Upon his arrival in July 1788, William was offered a number of counter-proposals by Lawson, all falling far short of a full accounting. In a letter to William, Lawson later protested that nothing would satisfy but the impossible – and “to state Every day’s labor for 18 year back with Everything purchased for the farm and Everything sold of the farm to this day and to whom sold” would produce “the longest Account Ever was on the Island.” William, under close instructions from his father, undoubtedly saw Lawson’s efforts to compromise as those of a desperate man finally confronted with someone on the spot to call him to account, and he suspected that Lawson’s continued delays were the tactics of a man who knew the young officer would eventually have to return to duty. As the end of his leave drew near and with Lawson still procrastinating, William decided on drastic measures. He appeared unannounced at Stanhope Cove in late October 1788 with three assessors who inventoried the farm’s improvements, stock, and crops. They found, not surprisingly, that the improved value of the farm did not begin to approach James Montgomery’s substantial advances. Lawson was summarily evicted and was replaced with a loyalist family named Bovyer.

Out of the fiasco came one bright point, for William was well pleased with the work of one of the assessors, comptroller of customs James Douglas*, and recommended to his father that Douglas be appointed Montgomery agent for the Island. For his part, David Lawson remained convinced that William had treated him unfairly, although in 1793 an arbitration panel composed of Island residents did not agree. But Lawson was certainly correct in his assumption that William’s actions would be fully supported by his father, whatever their merit. While he was on the Island, William’s candidacy to parliament representing Peeblesshire was successfully canvassed and arranged by his father, and he was elected without opposition upon his return to Scotland in 1790. During his years in parliament, William increasingly took over protection of the Montgomery interests in Whitehall while his father withdrew from political life. The young man was active behind the scenes in the proceedings arising from the complaints against Lieutenant Governor Edmund Fanning* and other Island officers in 1791 and 1792, assisting Fanning’s agent Robert Gray* on several occasions. He also regularly reported to his father on government discussions relating to the Island and especially to the proprietors.

Since he had obtained a safe seat in parliament and, in 1799, a lieutenant-colonelcy in the 43rd Foot, William’s career was clearly on the rise when he unexpectedly died in 1800, much grieved by his aged father. The Montgomery estates and their management passed to a younger brother, James (later the brother-in-law of the Earl of Selkirk [Douglas*]), who lacked the benefit of William’s general background and Island experience.

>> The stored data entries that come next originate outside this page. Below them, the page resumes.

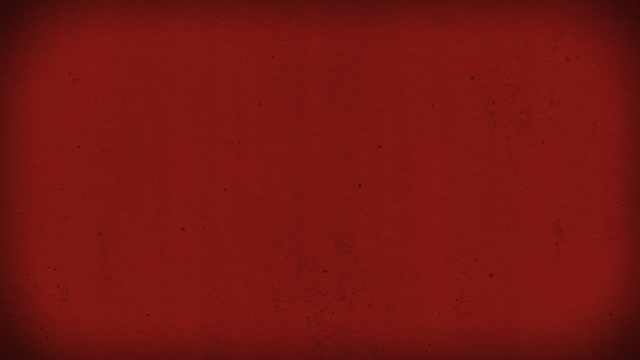
This texture is drawn by a Shadertoy shader. Its source:

```glsl
// Worn dark red paper: a fine sideways fibre grain over soft blotches,
// with scattered specks, worn vertical trails and faint scuffs,
// all darkened towards the edges by a rounded vignette.

float hash(vec2 p) {
    return fract(sin(dot(p, vec2(127.1, 311.7))) * 43758.5453);
}

float noise(vec2 p) {
    vec2 i = floor(p), f = fract(p);
    f = f * f * (3.0 - 2.0 * f);
    return mix(mix(hash(i), hash(i + vec2(1, 0)), f.x),
               mix(hash(i + vec2(0, 1)), hash(i + vec2(1, 1)), f.x), f.y);
}

float fbm(vec2 p) {
    float sum = 0.0, amp = 0.5;
    for (int i = 0; i < 5; i++) {
        sum += amp * noise(p);
        p = p * 2.03 + 17.3;
        amp *= 0.5;
    }
    return sum;
}

// Narrow upright patches of wear, alternating between left and right
float wornTrails(vec2 p, float aspect) {
    float wear = 0.0;
    for (float i = 0.0; i < 6.0; i++) {
        float side = mod(i, 2.0);
        float x = aspect * mix(0.06 + 0.14 * hash(vec2(i, 3.1)),
                               0.75 + 0.19 * hash(vec2(i, 5.7)), side);
        float y = 0.2 + 0.6 * hash(vec2(i, 8.3));
        vec2 d = p - vec2(x, y);
        d.x += 0.15 * d.y + 0.02 * (noise(vec2(p.y * 18.0, i)) - 0.5);
        d /= vec2(0.013, 0.075);
        wear = max(wear, exp(-dot(d, d)) * (0.5 + 0.5 * hash(vec2(i, 1.9))));
    }
    return wear;
}

// One jittered speck per grid cell, kept where the density allows
float specks(vec2 p, float cells, float density, float pixel) {
    vec2 g = p * cells, cell = floor(g);
    float ink = 0.0;
    for (int y = -1; y <= 1; y++)
    for (int x = -1; x <= 1; x++) {
        vec2 id = cell + vec2(x, y);
        vec2 centre = id + 0.2 + 0.6 * vec2(hash(id), hash(id + 41.7));
        float radius = mix(0.08, 0.28, pow(hash(id + 9.2), 3.0));
        vec2 d = (g - centre) * vec2(1.0, 0.7 + 0.6 * hash(id + 2.6));
        float dist = length(d) + 0.16 * (noise(g * 5.0) - 0.5);
        float soft = pixel * cells * 0.8;
        float keep = step(hash(id + 77.0), density);
        float tone = 0.35 + 0.65 * hash(id + 23.4);
        ink = max(ink, keep * tone * (1.0 - smoothstep(radius - soft, radius + soft, dist)));
    }
    return ink;
}

// Depth inside a rounded frame, positive towards the middle
float frameDepth(vec2 p, vec2 halfSize, float radius) {
    vec2 q = abs(p - halfSize) - halfSize + radius;
    return radius - length(max(q, 0.0)) - min(max(q.x, q.y), 0.0);
}

void mainImage(out vec4 fragColor, in vec2 fragCoord) {
    vec2 p = fragCoord / iResolution.y;
    float aspect = iResolution.x / iResolution.y;
    float pixel = 1.0 / iResolution.y;

    // Blotches and faint upright streaks
    float shade = 1.0 + 0.10 * (fbm(p * 3.5) - 0.5);
    shade += 0.04 * (noise(p * vec2(24.0, 2.0) + 5.0) - 0.5);
    shade -= 0.03 * smoothstep(0.8, 0.0, length(p - vec2(0.5 * aspect, 0.55)));

    // Paper fibres, wider than they are tall
    vec2 bend = vec2(0.0, 0.012 * noise(p * 14.0));
    shade += 0.065 * (noise((p + bend) * vec2(60.0, 170.0)) - 0.5);
    shade += 0.055 * (noise((p + bend) * vec2(130.0, 260.0) + 31.0) - 0.5);

    // Thin curling scuffs inside scattered patches
    float patches = smoothstep(0.5, 0.72, fbm(p * 4.0 + 40.0));
    float crease = abs(fbm(p * 22.0 + 11.0) - 0.48);
    shade -= 0.16 * patches * (1.0 - smoothstep(0.0, 0.025, crease));

    // Specks, dense along the worn trails
    float wear = wornTrails(p, aspect);
    float fine = specks(p, 110.0, 0.003 + 0.03 * patches + 0.5 * wear, pixel);
    float coarse = specks(p + 3.7, 42.0, 0.006 + 0.03 * wear, pixel);
    shade *= 1.0 - 0.6 * max(fine, coarse);
    shade -= 0.05 * wear;

    // Uneven vignette
    float depth = frameDepth(p, vec2(0.5 * aspect, 0.5), 0.3);
    depth += 0.03 * (fbm(p * 5.0 + 70.0) - 0.5);
    shade *= 1.0 - 0.66 * (1.0 - smoothstep(-0.14, 0.13, depth));

    vec3 red = vec3(0.497, 0.088, 0.069);
    vec3 soot = vec3(0.03, 0.012, 0.014);
    fragColor = vec4(mix(soot, red, shade), 1.0);
}
```
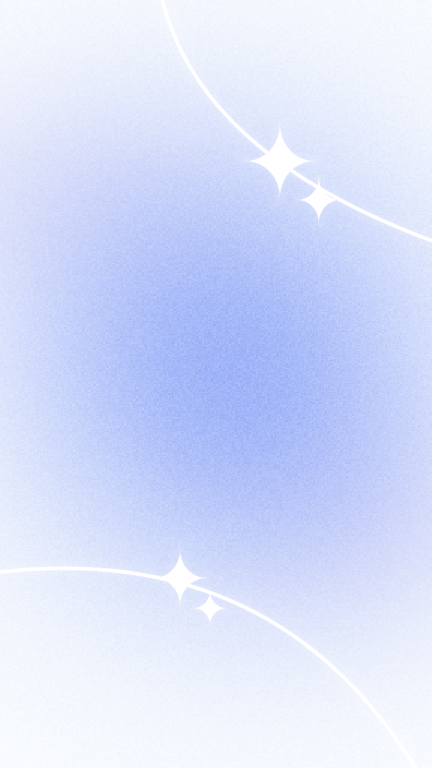
Write a Shadertoy shader that draws this background.

```glsl
// A soft periwinkle glow on near-white paper with fine grain, crossed by
// two thin white arcs that each carry a pair of four-pointed sparkles.
// Gaussian falloffs make the glow; distance functions draw the white parts.

float hash(vec2 p) {
    p = fract(p * vec2(0.1031, 0.1137));
    p += dot(p, p.yx + 33.33);
    return fract((p.x + p.y) * p.x * 47.3);
}

// Elliptical Gaussian falloff, 1 at the centre
float glow(vec2 p, vec2 centre, vec2 size) {
    vec2 q = (p - centre) / size;
    return exp(-dot(q, q));
}

float segmentDistance(vec2 p, vec2 a, vec2 b) {
    vec2 ap = p - a, ab = b - a;
    return length(ap - ab * clamp(dot(ap, ab) / dot(ab, ab), 0.0, 1.0));
}

// Distance to a quadratic curve, walked in short segments
float curveDistance(vec2 p, vec2 a, vec2 b, vec2 c) {
    float d = 10.0;
    vec2 last = a;
    for (int i = 1; i <= 32; i++) {
        float t = float(i) / 32.0;
        vec2 next = mix(mix(a, b, t), mix(b, c, t), t);
        d = min(d, segmentDistance(p, last, next));
        last = next;
    }
    return d;
}

// Star bounded by four concave quarter circles
float sparkleDistance(vec2 p, vec2 centre, float radius) {
    vec2 q = abs(p - centre) / vec2(radius, radius * 1.06);
    return radius * max(1.0 - length(1.0 - q), max(q.x, q.y) - 1.0);
}

void mainImage(out vec4 fragColor, in vec2 fragCoord) {
    // Canvas width is one unit
    vec2 p = fragCoord / iResolution.x;
    p.y *= 1.7778 * iResolution.x / iResolution.y;
    float pixel = 1.0 / iResolution.x;

    // Paper, lavender haze and the central glow
    vec3 color = vec3(0.975, 0.985, 0.995);
    float haze = glow(p, vec2(0.08, 1.34), vec2(0.40, 0.26))
               + glow(p, vec2(0.88, 0.56), vec2(0.36, 0.28));
    color -= haze * vec3(0.040, 0.045, 0.008);
    vec2 tilted = p + vec2(0.0, 0.06) * (p.x - 0.53);
    float core = glow(tilted, vec2(0.53, 0.925), vec2(0.50, 0.51));
    color -= core * vec3(0.345, 0.275, 0.022);

    // Grain, strongest inside the glow
    vec2 cell = floor(p * 288.0);
    float grain = hash(cell) + hash(cell + 71.0) - 1.0;
    color += grain * (0.012 + 0.035 * core) * vec3(1.0, 0.9, 0.35);

    // Arcs
    float arcs = min(
        curveDistance(p, vec2(0.375, 1.782), vec2(0.463, 1.419), vec2(1.004, 1.219)),
        curveDistance(p, vec2(-0.004, 0.453), vec2(0.637, 0.528), vec2(0.965, -0.005)));
    float shape = arcs - 0.0042;

    // Sparkles
    float stars = min(
        min(sparkleDistance(p, vec2(0.648, 1.405), 0.080),
            sparkleDistance(p, vec2(0.738, 1.315), 0.050)),
        min(sparkleDistance(p, vec2(0.417, 0.440), 0.061),
            sparkleDistance(p, vec2(0.486, 0.370), 0.038)));
    shape = min(shape, stars);

    // Faint halo, then the solid white
    color = mix(color, vec3(1.0), 0.18 * exp(-max(shape, 0.0) * 90.0));
    color = mix(color, vec3(1.0), smoothstep(0.7, -0.7, shape / pixel));
    fragColor = vec4(clamp(color, 0.0, 1.0), 1.0);
}
```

J. M. Bumsted

BL, Add. mss 35541, f.158. PAC, MG 23, E6, pp.30–32. Public Archives of P.E.I. (Charlottetown), Ira Brown papers, item 122. Scottish Record Office (Edinburgh), Montgomery estate papers in the muniments of Messrs. Blackwood and Smith, W.S., Peebles, Estate papers, GD293/2/21/93; 293/2/78/6, 17, 55–56; 293/2/79/10, 16, 26, 30, 31, 38; 293/2/81/2; RH4/56. University of B.C. Library (Vancouver), Special Coll. Division, Macmillan coll., James Montgomery to Edward Fanning, 30 April 1798. [William Drummond], “Diary of William Drummond,” ed. David Weale, Island Magazine (Charlottetown), 2 (1977), 28–31.

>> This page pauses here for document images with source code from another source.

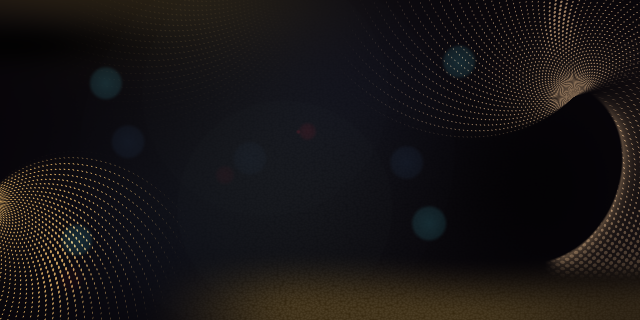
This background is drawn by a WebGL 2 fragment shader. Its source:

```glsl
#version 300 es
precision highp float;
// Dark studio backdrop with gold dotted swirls, soft bokeh and a grained floor glow.

uniform vec2 u_resolution;
out vec4 fragColor;

const vec3 GOLD = vec3(0.74, 0.58, 0.31);
const vec3 BEIGE = vec3(0.58, 0.47, 0.34);

vec2 hash2(vec2 c) {
    return fract(sin(vec2(dot(c, vec2(127.1, 311.7)), dot(c, vec2(269.5, 183.3)))) * 4375.85);
}

// Distance to the nearest scattered cell point
float cellular(vec2 p) {
    vec2 cell = floor(p), f = fract(p);
    float nearest = 1.0;
    for (int y = -1; y <= 1; y++)
        for (int x = -1; x <= 1; x++) {
            vec2 o = vec2(x, y);
            nearest = min(nearest, length(o + hash2(cell + o) - f));
        }
    return nearest;
}

// Soft elliptical glow
float glow(vec2 p, vec2 center, vec2 size) {
    vec2 d = (p - center) / size;
    return exp(-dot(d, d));
}

float disc(float d, float radius, float blur) {
    return 1.0 - smoothstep(radius - blur, radius + blur, d);
}

// Dots on a lattice of the given pitch
float dots(vec2 q, vec2 pitch, float radius, float blur) {
    vec2 d = (fract(q / pitch) - 0.5) * pitch;
    return disc(length(d), radius, blur);
}

// Dotted strands leaving a focus, merging to fine lines close to it
float fan(float phase, float r, float spacing, float pitch, float radius, float blur) {
    float across = (fract(phase / spacing) - 0.5) * spacing * r;
    float along = (fract(r / pitch + 0.37 * floor(phase / spacing)) - 0.5) * pitch;
    along *= smoothstep(0.03, 0.14, r);
    return disc(length(vec2(across, along)), min(radius, 0.25 * spacing * r), blur);
}

void main() {
    vec2 p = gl_FragCoord.xy / u_resolution.y;
    float blur = 0.6 / u_resolution.y;

    // Backdrop: near black with a cool centre and warm upper left
    vec3 col = vec3(0.027, 0.017, 0.034);
    col += vec3(0.044, 0.057, 0.056) * glow(p, vec2(0.84, 0.45), vec2(0.48, 0.46));
    col += vec3(0.012, 0.016, 0.034) * glow(p, vec2(1.10, 0.76), vec2(0.32, 0.28));
    col += vec3(0.002, 0.010, 0.024) * glow(p, vec2(0.40, 0.22), vec2(0.32, 0.28));
    col += vec3(0.100, 0.083, 0.028) * glow(p, vec2(0.56, 1.03), vec2(0.46, 0.20));
    col += vec3(0.085, 0.068, 0.030) * glow(p, vec2(0.0, 1.04), vec2(0.40, 0.10));
    col *= 1.0 - 0.8 * glow(p, vec2(0.04, 0.86), vec2(0.34, 0.065));
    col *= 1.0 - 0.5 * glow(p, vec2(1.66, 0.42), vec2(0.26, 0.30));

    // Large faint lens discs
    col += vec3(0.006, 0.008, 0.007) * disc(length(p - vec2(0.89, 0.35)), 0.335, 0.004);
    col += vec3(0.004, 0.005, 0.005) * disc(length(p - vec2(0.83, 0.71)), 0.385, 0.004);
    col += vec3(0.003, 0.004, 0.005) * disc(length(p - vec2(0.835, 0.53)), 0.585, 0.004);

    // Warm floor with leather grain
    float grain = 0.5 - cellular(p * vec2(120.0, 150.0));
    float ground = 1.0 - smoothstep(0.02, 0.21, p.y + 0.012 * sin(p.x * 5.0));
    ground *= smoothstep(0.42, 0.95, p.x) * (1.0 - 0.35 * smoothstep(1.4, 2.0, p.x));
    col = mix(col, vec3(0.255, 0.200, 0.105), ground);
    col += grain * (0.022 * glow(p, vec2(0.95, 0.4), vec2(0.5)) + 0.075 * ground);

    // Bokeh: teal, then blue, then small red (x, y, radius)
    vec3 bokeh[10] = vec3[10](
        vec3(0.331, 0.740, 0.050), vec3(0.240, 0.250, 0.048), vec3(1.341, 0.302, 0.053),
        vec3(1.435, 0.807, 0.050), vec3(0.400, 0.557, 0.051), vec3(0.781, 0.505, 0.051),
        vec3(1.271, 0.492, 0.051), vec3(0.961, 0.589, 0.026), vec3(0.703, 0.453, 0.028),
        vec3(0.220, 0.128, 0.036));
    for (int i = 0; i < 10; i++) {
        vec3 tint = i < 4 ? vec3(0.045, 0.130, 0.140)
                  : i < 7 ? vec3(0.024, 0.046, 0.070) : vec3(0.085, 0.004, 0.010);
        if (i == 5 || i > 7) tint *= 0.5;
        float d = length(p - bokeh[i].xy);
        col += tint * disc(d, bokeh[i].z, 0.008) * (1.0 - 0.35 * d / bokeh[i].z);
    }
    col += vec3(0.12, 0.01, 0.02) * disc(length(p - vec2(0.932, 0.588)), 0.005, 0.004);

    // Left fan, arching over and down
    vec2 q = p - vec2(-0.052, 0.362);
    float r = length(q), phase = atan(q.y, q.x) + 1.7 * r;
    float mask = (1.0 - smoothstep(0.92, 1.10, phase)) * (1.0 - smoothstep(0.30, 0.68, r));
    float size = 0.0021 + 0.0020 * glow(p, vec2(0.19, 0.18), vec2(0.09, 0.18));
    col += GOLD * mask * fan(phase, r, 0.070, 0.0125, size, blur);
    col += GOLD * 0.22 * mask * exp(-r * 9.0);

    // Faint fan at the upper left
    q = p - vec2(1.02, 1.13);
    r = length(q);
    phase = atan(q.y, -q.x) - 0.9 * r;
    mask = glow(p, vec2(0.56, 0.87), vec2(0.22, 0.16));
    col += GOLD * 0.13 * mask * fan(phase, r, 0.036, 0.0125, 0.0022, blur);

    // Right fan, angle measured from straight up towards the left
    q = p - vec2(1.795, 0.698);
    r = length(q);
    float angle = atan(-q.x, q.y);
    phase = angle + 1.1 * r;
    mask = (1.0 - smoothstep(2.24, 2.38, phase)) * smoothstep(-1.35, -0.85, angle);
    float fade = 1.0 - smoothstep(0.20, 0.80, r);
    size = 0.0019 + 0.0026 * glow(p, vec2(1.75, 0.93), vec2(0.04, 0.12));
    col += BEIGE * mask * fade * fan(phase, r, 0.062, 0.0120, size, blur);
    col += BEIGE * 0.26 * mask * exp(-r * 8.0);

    // Neck and mesh wrapping the dark hollow
    vec2 h = p - vec2(1.706, 0.456);
    h.x -= 0.15 * h.y;
    float e = length(h / vec2(0.236, 0.278)), t = atan(h.y, h.x);
    float outside = smoothstep(0.98, 1.02, e);
    mask = outside * smoothstep(-1.45, -1.2, t) * (1.0 - smoothstep(0.55, 1.25, t));
    mask *= smoothstep(0.12, 0.19, p.y);
    float low = 1.0 - smoothstep(0.18, 0.42, p.y);
    vec2 lattice = vec2((e - 1.0) * 0.25 + 0.035 * t, t * 0.27 * e + 0.15 * (e - 1.0));
    float mesh = dots(lattice, vec2(0.018, 0.017), 0.0025 + 0.0035 * low, blur);
    col += BEIGE * mask * mesh * mix(0.75, 0.34, low);
    col += BEIGE * mask * (0.55 * exp(-max(e - 1.0, 0.0) * 12.0) + 0.10);

    fragColor = vec4(clamp(col, 0.0, 1.0), 1.0);
}
```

General Bibliography

Cite This Article

J. M. Bumsted, “MONTGOMERY, WILLIAM,” in Dictionary of Canadian Biography, vol. 4, University of Toronto/Université Laval, 2003–, accessed September 29, 2023, http://www.biographi.ca/en/bio/montgomery_william_4E.html.

The citation above shows the format for footnotes and endnotes according to the Chicago manual of style (16th edition). Information to be used in other citation formats:

Permalink:   http://www.biographi.ca/en/bio/montgomery_william_4E.html
Author of Article:   J. M. Bumsted
Title of Article:   MONTGOMERY, WILLIAM
Publication Name:   Dictionary of Canadian Biography, vol. 4
Publisher:   University of Toronto/Université Laval
Year of publication:   1979
Year of revision:   1979
Access Date:   September 29, 2023